What types of traumatic events are the most likely to result in PTSD?

It is a myth that only military and combat veterans can get PTSD. Anyone who experiences trauma, abuse, or a life-threatening situation can develop the condition.

  • Childhood abuse
  • Sexual assault and rape
  • Physical attack
  • Exposure to combat
  • Accidents
  • Being threatened with a weapon
  • Experiencing a natural disaster

Other traumatic events can cause PTSD, including being diagnosed with a life-threatening illness or witnessing someone else being harmed or dying. It is also a myth that a person can only get PTSD if they are personally threatened. Seeing violence toward another or having a child or spouse diagnosed with a life-threatening condition can cause PTSD.

How are depression and PTSD linked?

Many of the symptoms that are present in PTSD are similar to depression. Research has also found that people with a personal or a family history of depression are at higher risk of getting PTSD after a traumatic event. About half of all people diagnosed with PTSD also meet the diagnostic criteria for major depressive disorder.
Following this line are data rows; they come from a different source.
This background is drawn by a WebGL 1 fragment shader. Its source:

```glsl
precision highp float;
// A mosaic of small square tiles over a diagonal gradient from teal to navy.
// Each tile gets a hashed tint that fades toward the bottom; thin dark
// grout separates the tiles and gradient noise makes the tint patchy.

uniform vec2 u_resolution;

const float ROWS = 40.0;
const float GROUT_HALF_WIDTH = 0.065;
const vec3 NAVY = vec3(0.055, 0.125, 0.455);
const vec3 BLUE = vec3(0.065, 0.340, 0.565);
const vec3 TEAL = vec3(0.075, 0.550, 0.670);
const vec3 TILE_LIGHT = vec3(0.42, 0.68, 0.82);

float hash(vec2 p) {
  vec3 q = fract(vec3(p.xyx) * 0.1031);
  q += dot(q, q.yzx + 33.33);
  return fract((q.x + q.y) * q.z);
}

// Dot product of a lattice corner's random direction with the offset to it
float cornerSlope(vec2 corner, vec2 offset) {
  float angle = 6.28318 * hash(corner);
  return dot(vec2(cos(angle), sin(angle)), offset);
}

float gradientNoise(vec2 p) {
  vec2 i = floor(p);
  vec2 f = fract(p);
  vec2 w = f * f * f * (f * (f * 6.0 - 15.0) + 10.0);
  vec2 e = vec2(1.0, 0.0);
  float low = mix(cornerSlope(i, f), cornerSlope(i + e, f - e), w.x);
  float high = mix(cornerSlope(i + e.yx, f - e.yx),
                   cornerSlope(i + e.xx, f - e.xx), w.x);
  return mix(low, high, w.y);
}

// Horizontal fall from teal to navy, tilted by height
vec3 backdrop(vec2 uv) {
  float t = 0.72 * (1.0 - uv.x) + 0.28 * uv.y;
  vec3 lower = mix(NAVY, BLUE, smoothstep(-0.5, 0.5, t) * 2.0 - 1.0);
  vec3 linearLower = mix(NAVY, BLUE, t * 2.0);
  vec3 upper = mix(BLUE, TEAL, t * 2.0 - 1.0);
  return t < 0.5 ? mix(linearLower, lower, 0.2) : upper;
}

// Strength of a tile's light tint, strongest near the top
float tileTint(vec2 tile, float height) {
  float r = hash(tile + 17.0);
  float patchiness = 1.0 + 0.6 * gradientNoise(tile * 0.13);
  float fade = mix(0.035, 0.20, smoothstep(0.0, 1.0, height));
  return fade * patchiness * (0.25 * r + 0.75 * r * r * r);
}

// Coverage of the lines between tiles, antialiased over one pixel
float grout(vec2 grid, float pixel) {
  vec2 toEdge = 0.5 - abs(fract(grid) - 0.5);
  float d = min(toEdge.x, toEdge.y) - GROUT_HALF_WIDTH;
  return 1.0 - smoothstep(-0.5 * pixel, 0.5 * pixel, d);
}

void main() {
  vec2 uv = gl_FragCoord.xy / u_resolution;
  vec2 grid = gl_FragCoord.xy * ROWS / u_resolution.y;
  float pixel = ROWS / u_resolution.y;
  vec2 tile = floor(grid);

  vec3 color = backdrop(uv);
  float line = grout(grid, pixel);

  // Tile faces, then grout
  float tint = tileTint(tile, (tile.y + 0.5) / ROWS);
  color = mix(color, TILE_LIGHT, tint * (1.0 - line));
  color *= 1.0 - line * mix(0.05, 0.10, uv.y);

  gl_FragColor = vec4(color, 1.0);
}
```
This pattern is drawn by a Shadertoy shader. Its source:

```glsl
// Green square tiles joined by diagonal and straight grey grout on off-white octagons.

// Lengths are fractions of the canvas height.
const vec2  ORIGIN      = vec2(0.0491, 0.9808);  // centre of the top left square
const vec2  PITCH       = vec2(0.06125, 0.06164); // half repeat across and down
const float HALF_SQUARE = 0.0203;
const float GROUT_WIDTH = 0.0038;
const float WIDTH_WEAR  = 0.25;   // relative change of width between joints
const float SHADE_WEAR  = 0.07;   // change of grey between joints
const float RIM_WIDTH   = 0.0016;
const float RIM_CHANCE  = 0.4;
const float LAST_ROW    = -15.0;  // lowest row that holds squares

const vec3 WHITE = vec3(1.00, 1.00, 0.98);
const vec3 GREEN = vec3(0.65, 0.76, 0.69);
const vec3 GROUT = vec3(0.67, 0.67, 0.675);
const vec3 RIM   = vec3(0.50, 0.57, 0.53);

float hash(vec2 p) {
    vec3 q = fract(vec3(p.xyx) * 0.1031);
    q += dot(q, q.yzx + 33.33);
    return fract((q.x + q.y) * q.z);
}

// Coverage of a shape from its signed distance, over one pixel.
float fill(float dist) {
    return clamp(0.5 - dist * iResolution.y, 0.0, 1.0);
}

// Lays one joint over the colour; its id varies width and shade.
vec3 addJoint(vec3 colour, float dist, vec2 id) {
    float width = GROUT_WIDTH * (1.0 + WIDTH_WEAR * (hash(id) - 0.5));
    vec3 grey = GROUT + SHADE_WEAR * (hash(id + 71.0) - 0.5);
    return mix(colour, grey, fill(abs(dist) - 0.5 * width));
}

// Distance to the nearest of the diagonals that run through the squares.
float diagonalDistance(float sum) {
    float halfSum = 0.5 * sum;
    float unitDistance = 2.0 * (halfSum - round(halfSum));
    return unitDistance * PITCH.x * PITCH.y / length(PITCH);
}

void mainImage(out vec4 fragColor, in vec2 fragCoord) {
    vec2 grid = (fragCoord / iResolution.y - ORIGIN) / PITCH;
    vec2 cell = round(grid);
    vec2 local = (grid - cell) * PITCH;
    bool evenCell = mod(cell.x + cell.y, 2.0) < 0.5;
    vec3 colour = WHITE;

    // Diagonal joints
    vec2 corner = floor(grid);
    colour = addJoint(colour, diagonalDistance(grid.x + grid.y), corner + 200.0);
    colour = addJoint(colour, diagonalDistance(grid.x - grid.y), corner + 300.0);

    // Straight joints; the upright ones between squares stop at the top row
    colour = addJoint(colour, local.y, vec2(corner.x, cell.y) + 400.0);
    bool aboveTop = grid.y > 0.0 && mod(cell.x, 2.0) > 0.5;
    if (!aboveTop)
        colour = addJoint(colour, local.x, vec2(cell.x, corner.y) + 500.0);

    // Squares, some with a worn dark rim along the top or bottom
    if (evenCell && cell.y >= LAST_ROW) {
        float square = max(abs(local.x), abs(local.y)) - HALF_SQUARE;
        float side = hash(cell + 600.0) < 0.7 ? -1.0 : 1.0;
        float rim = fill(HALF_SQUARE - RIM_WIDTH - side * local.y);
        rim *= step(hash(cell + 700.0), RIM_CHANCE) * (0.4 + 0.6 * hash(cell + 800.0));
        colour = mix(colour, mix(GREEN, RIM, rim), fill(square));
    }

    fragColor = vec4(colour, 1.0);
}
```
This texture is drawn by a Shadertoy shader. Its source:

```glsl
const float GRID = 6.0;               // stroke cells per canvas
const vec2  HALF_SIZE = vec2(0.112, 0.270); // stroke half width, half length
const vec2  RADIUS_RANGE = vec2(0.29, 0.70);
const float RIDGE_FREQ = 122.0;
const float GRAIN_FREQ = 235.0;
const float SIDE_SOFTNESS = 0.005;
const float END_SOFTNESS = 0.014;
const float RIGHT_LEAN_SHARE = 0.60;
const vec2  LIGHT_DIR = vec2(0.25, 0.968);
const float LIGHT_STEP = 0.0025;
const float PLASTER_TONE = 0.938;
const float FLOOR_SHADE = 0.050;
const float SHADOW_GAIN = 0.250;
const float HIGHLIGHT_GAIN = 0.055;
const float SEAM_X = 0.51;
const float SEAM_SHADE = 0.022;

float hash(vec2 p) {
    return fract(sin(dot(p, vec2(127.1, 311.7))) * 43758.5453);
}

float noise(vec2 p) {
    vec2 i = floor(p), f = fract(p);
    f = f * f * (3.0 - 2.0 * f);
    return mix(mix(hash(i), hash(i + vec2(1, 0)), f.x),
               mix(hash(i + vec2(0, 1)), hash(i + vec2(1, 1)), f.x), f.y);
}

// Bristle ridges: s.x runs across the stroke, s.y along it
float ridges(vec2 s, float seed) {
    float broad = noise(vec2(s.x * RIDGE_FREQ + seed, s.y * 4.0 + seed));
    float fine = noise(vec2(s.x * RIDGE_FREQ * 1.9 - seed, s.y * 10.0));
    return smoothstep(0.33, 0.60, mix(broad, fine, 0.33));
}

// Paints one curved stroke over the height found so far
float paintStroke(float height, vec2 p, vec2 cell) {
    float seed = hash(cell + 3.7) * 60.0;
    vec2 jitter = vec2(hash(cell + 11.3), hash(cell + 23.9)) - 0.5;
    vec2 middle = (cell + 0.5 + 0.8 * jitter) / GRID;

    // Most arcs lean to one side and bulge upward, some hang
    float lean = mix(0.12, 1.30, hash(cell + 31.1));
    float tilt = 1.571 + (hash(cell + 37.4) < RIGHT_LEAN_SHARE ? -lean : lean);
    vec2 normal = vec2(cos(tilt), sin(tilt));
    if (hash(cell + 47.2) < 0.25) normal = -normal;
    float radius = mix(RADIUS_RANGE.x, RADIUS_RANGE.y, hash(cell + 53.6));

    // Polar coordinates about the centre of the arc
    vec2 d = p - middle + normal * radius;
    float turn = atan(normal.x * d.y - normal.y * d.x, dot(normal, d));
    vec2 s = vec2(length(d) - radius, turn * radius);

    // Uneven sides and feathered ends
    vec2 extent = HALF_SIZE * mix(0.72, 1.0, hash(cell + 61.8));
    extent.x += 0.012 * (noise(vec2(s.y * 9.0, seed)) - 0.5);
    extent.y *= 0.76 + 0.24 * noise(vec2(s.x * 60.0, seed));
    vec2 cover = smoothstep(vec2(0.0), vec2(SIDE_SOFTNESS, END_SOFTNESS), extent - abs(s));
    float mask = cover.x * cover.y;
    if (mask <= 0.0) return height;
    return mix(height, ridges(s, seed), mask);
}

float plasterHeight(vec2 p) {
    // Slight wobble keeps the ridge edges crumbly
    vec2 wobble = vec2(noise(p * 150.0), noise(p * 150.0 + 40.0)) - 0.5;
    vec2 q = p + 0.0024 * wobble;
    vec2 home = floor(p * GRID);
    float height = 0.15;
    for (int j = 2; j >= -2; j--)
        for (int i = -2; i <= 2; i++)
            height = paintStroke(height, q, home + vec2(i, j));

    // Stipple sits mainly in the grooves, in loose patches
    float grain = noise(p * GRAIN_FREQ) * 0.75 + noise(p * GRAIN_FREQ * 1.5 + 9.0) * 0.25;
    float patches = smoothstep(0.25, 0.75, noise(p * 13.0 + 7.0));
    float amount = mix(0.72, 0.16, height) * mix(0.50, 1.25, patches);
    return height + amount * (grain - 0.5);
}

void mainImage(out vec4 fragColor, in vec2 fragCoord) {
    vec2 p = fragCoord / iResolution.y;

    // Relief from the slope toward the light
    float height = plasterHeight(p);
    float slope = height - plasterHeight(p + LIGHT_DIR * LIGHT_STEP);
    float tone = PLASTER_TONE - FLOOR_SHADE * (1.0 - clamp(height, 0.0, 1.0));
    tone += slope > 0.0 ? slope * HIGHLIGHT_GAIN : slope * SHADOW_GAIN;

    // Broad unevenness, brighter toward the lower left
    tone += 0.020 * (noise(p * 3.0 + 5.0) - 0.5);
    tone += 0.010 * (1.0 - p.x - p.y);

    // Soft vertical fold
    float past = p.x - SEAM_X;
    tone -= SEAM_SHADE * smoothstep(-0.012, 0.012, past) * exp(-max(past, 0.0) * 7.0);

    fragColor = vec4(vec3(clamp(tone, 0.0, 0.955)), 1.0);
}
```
Current research is not entirely sure why this happens, but there are two possible explanations for why comorbidity between depression and PTSD is so prevalent. For one thing, the way symptoms overlap can make it difficult for clinicians to classify the symptoms of either condition into separate categories. On the other hand, some researchers speculate that the type of depression sym[toms that PTSD patients often manifest is an entirely new subtype of major clinical depression.

How are these two conditions treated?

Both conditions can be successfully treated with a combination of therapy and medications. Antidepressants and antianxiety medications can alleviate the symptoms of depression which overlap with PTSD.

PTSD is often treated with specific types of therapy, most notably cognitive behavioral therapy, or CBT. During a CBT session, a therapist bases the treatment around the trauma that has triggered or contributed to a person’s symptoms. The therapy will help the patient identify, understand, and change their thinking and behavior patterns. CBT is focused on helping to alleviate symptoms and give the patient the tools they need to prevent avoidant behavior.

CBT treatments for PTSD tend to occur once per week, for up to 16 weeks. However, the most effective treatment for both PTSD and depression will be tailored to the individual. Some patients will need therapy for longer, while others will make marked improvements in less time. Transcranial magnetic stimulation techniques are also highly effective for alleviating the symptoms of medication-resistant depression and PTSD.

There is no cure for either PTSD or depression, and both are chronic health conditions. As such, they require ongoing care and maintenance to prevent symptom recurrence and relapse. Although these conditions are serious and lifelong, they can be successfully treated, and patients can go on to live a life free from the distressing symptoms of either disorder. If you or a loved one are struggling with depression, please contact the experienced clinicians at Pulse TMS today to explore your treatment options.